Keep it civil, candidates

John Edwards is starting to look downright appealing.

The former North Carolina senator appeared bemused during a televised debate Monday night at being overlooked while Hillary Clinton and Barack Obama went at each other, attacking one another's voting records and professional backgrounds.

"There's a third person in this debate," Edwards joked at one point. On Tuesday, he described himself as representing "the grown-up wing of the Democratic Party."

Edwards has a point. The unseemly bickering between the front-runners did little to endear either one to the voters they must attract if they are to win the nomination or the presidency.

On policy matters, Clinton and Obama differ very little. So their attempts to separate themselves from the other candidate go to matters of experience and qualifications to hold the office.

In doing so, they risk alienating the very voters they seek to persuade. Voters don't want to see the political equivalent of mud wrestling; they want discussions of the issues.
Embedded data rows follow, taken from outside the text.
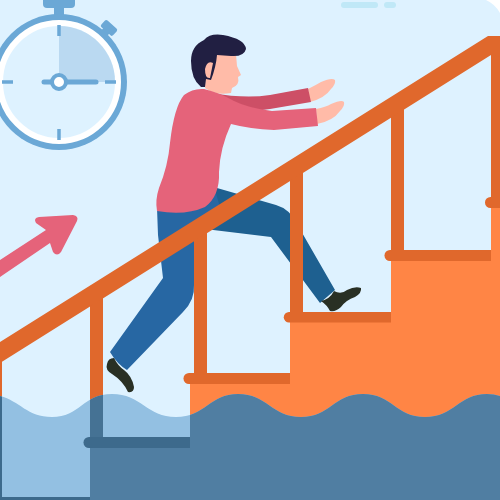
<!DOCTYPE html>
<html lang="en">
<head>
<meta charset="utf-8">
<title>Climbing the stairs against time</title>
<style>
:root {
  --sky: #def2ff; --cloud: #c0e8f7; --paper: #ffffff;
  --clock: #6ba8d6; --clock-slice: #bad9f1;
  --stair: #ff8545; --rail: #e0682c;
  --water: #93c0e2; --water-stair: #507ea2; --water-rail: #3d6a8c;
  --shirt: #e5637a; --shirt-shade: #cd4f66;
  --trouser: #2767a3; --trouser-shade: #1e6090;
  --skin: #ffbba8; --hair: #211f42; --shoe: #293024;
}
html, body { margin: 0; width: 500px; height: 500px; overflow: hidden; background: var(--paper); }
svg { display: block; }
.sky { fill: var(--sky); }
.cloud { fill: var(--cloud); }
.clock { fill: var(--clock); }
.dial { fill: var(--sky); stroke: var(--paper); stroke-width: 6; }
.slice { fill: var(--clock-slice); }
.tick { stroke: var(--clock); stroke-width: 3.5; stroke-linecap: butt; }
.stair { fill: var(--stair); }
.rail { fill: var(--rail); }
.shirt { fill: var(--shirt); }
.shirt-shade { fill: var(--shirt-shade); }
.trouser { fill: var(--trouser); }
.trouser-shade { fill: var(--trouser-shade); }
.skin { fill: var(--skin); }
.hair { fill: var(--hair); }
.shoe { fill: var(--shoe); }
.water { fill: var(--water); }
.water-stair { fill: var(--water-stair); }
.water-rail { fill: var(--water-rail); }
</style>
</head>
<body>
<svg width="500" height="500" viewBox="0 0 500 500" role="img" aria-label="A man runs up a staircase as water rises below, with a stopwatch and a rising arrow">
  <defs>
    <path id="wave" d="M0 396C20 401 27 417 52 417C80 417 83 394 112 394C141 394 147 417 176 417C205 417 210 394 238 394C267 394 272 417 301 417C330 417 334 394 363 394C392 394 396 417 425 417C454 417 459 394 487 394Q494 394 500 396V500H0Z"/>
    <clipPath id="under-water"><use href="#wave"/></clipPath>
    <path id="steps" d="M90 442H190V378H290V317H391V256H491V202H500V500H90Z"/>
    <g id="treads">
      <rect x="485" y="197" width="30" height="11" rx="5.5"/>
      <path d="M491 250V261H390a5.500 5.500 0 0 1 0-11Z"/>
      <path d="M391 312V322.500H289a5.200 5.200 0 0 1 0-10.500Z"/>
      <path d="M290 373V384H189a5.500 5.500 0 0 1 0-11Z"/>
      <path d="M190 437V448H89a5.500 5.500 0 0 1 0-11Z"/>
      <rect x="0" y="497" width="90" height="3"/>
    </g>
    <g id="posts">
      <rect x="491" y="40" width="9" height="157"/>
      <rect x="391" y="104" width="13" height="147"/>
      <rect x="290" y="168" width="13" height="145"/>
      <rect x="194" y="230" width="13" height="144"/>
      <rect x="90" y="293" width="13" height="145"/>
      <rect x="0" y="350" width="2" height="150"/>
    </g>
  </defs>

  <g id="background">
    <rect class="sky" width="500" height="500"/>
    <path fill="var(--paper)" d="M486 0H500V13Q495 4 486 0Z"/>
    <rect class="cloud" x="341" y="2" width="37" height="6" rx="3"/>
    <rect class="cloud" x="384" y="2" width="12" height="6" rx="3"/>
  </g>

  <g id="stopwatch">
    <rect class="clock" x="43" y="-6" width="32" height="14" rx="4"/>
    <rect class="clock" x="54" y="4" width="10" height="16"/>
    <g transform="translate(108 29) rotate(42)">
      <rect class="clock" x="-8" y="-6" width="16" height="9" rx="2"/>
      <rect class="clock" x="-4" y="2" width="8" height="12"/>
    </g>
    <circle class="clock" cx="59" cy="82" r="68"/>
    <circle class="dial" cx="59" cy="82" r="59"/>
    <path class="slice" d="M59 82V26A56 56 0 0 1 115 82Z"/>
    <path class="tick" d="M59 25V36M59 129V140M2 82H13M105 82H116"/>
    <path d="M44 82H96" stroke="var(--clock)" stroke-width="5" stroke-linecap="round"/>
    <circle cx="59" cy="82" r="7" fill="var(--paper)" stroke="var(--clock)" stroke-width="4"/>
  </g>

  <path id="rising-arrow" class="shirt" d="M0 260L46 230L36 223Q33 218 39 217L73 215Q79 216 77 221L61 252Q57 257 53 252L50 243L0 277Z"/>

  <use id="staircase" href="#steps" class="stair"/>

  <g id="runner">
    <path class="trouser-shade" d="M217 188L276 205Q290 209 297 224L335 290L320 303L271 237L205 229L196 208Z"/>
    <path class="trouser" d="M157 208L158 235L163 278L110 352Q117 364 127 370L183 312Q195 300 194 285V235L222 214L215 190Z"/>
    <path class="shoe" d="M107 364Q108 358 114 358Q118 366 124 370Q132 376 134 387Q134 393 128 392Q123 381 112 374Q105 370 107 364Z"/>
    <path class="shoe" d="M321 301Q330 299 334 291Q341 295 347 290Q355 286 361 288Q362 293 355 297Q346 300 341 307Q336 312 330 311Q327 305 321 301Z"/>

    <path class="skin" d="M308 89Q316 85 321 82Q332 77 335 80Q336 84 331 89Q325 98 310 102Z"/>
    <path class="shirt-shade" d="M212 93Q245 99 270 95L308 88L311 102L270 109L232 114Z"/>
    <path class="skin" d="M316 109Q326 107 331 104Q342 99 344 102Q345 106 340 111Q333 121 317 124Z"/>
    <path class="skin" d="M206 62L205 88Q216 96 231 93L232 88Q240 85 238 77L241 75L237 66L236 54L218 53Z"/>
    <path class="hair" d="M204 40Q210 33 223 35Q245 39 246 49Q244 57 231 56L217 55Q216 67 211 80L206 79L205 87H201Q191 79 191 61Q191 46 204 40Z"/>
    <path class="skin" d="M213 63Q207 60 205 69Q205 79 210 78Z"/>
    <path class="shirt" d="M184 95Q193 88 204 89Q218 92 234 101Q248 108 272 111L316 108L318 126L274 130Q250 129 231 124Q220 148 219 172Q220 196 205 207Q185 216 157 211Q155 200 159 188Q168 166 170 143Q174 107 184 95Z"/>
  </g>

  <g id="railing" class="rail">
    <use href="#posts"/>
    <use href="#treads"/>
    <path d="M0 342L488 36H500V57L491 55L0 363Z"/>
  </g>

  <g id="rising-water" clip-path="url(#under-water)">
    <rect class="water" y="390" width="500" height="110"/>
    <use href="#steps" class="water-stair"/>
    <g class="water-rail">
      <rect x="90" y="390" width="13" height="50" opacity=".9"/>
      <rect x="0" y="390" width="2" height="110"/>
      <path d="M190 437V448H89a5.500 5.500 0 0 1 0-11Z"/>
      <rect x="0" y="497" width="90" height="3"/>
    </g>
  </g>
</svg>
</body>
</html>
That reality was highlighted in several reader comments posted on the CNN Web site under an account of the debate. Several comments indicated the poster had been leaning toward Clinton or Obama, but had decided to vote for Edwards.

Clinton and Obama should take a lesson from that reaction, as well as from their fellow candidates in the Republican field.

The Republicans, for the most part, have managed to stick to the issues rather than issue personal attacks. Of course, that may be because the GOP hopefuls represent a wide range of positions on several issues, in contrast to the more cohesive Democrats.

In any case, the eruption of bitter sniping on national television does not bode well for the election year still ahead. November is a long way off, and voters will be weary of the campaign soon enough without having to endure the kind of angry sparring on display Monday.

Share This Story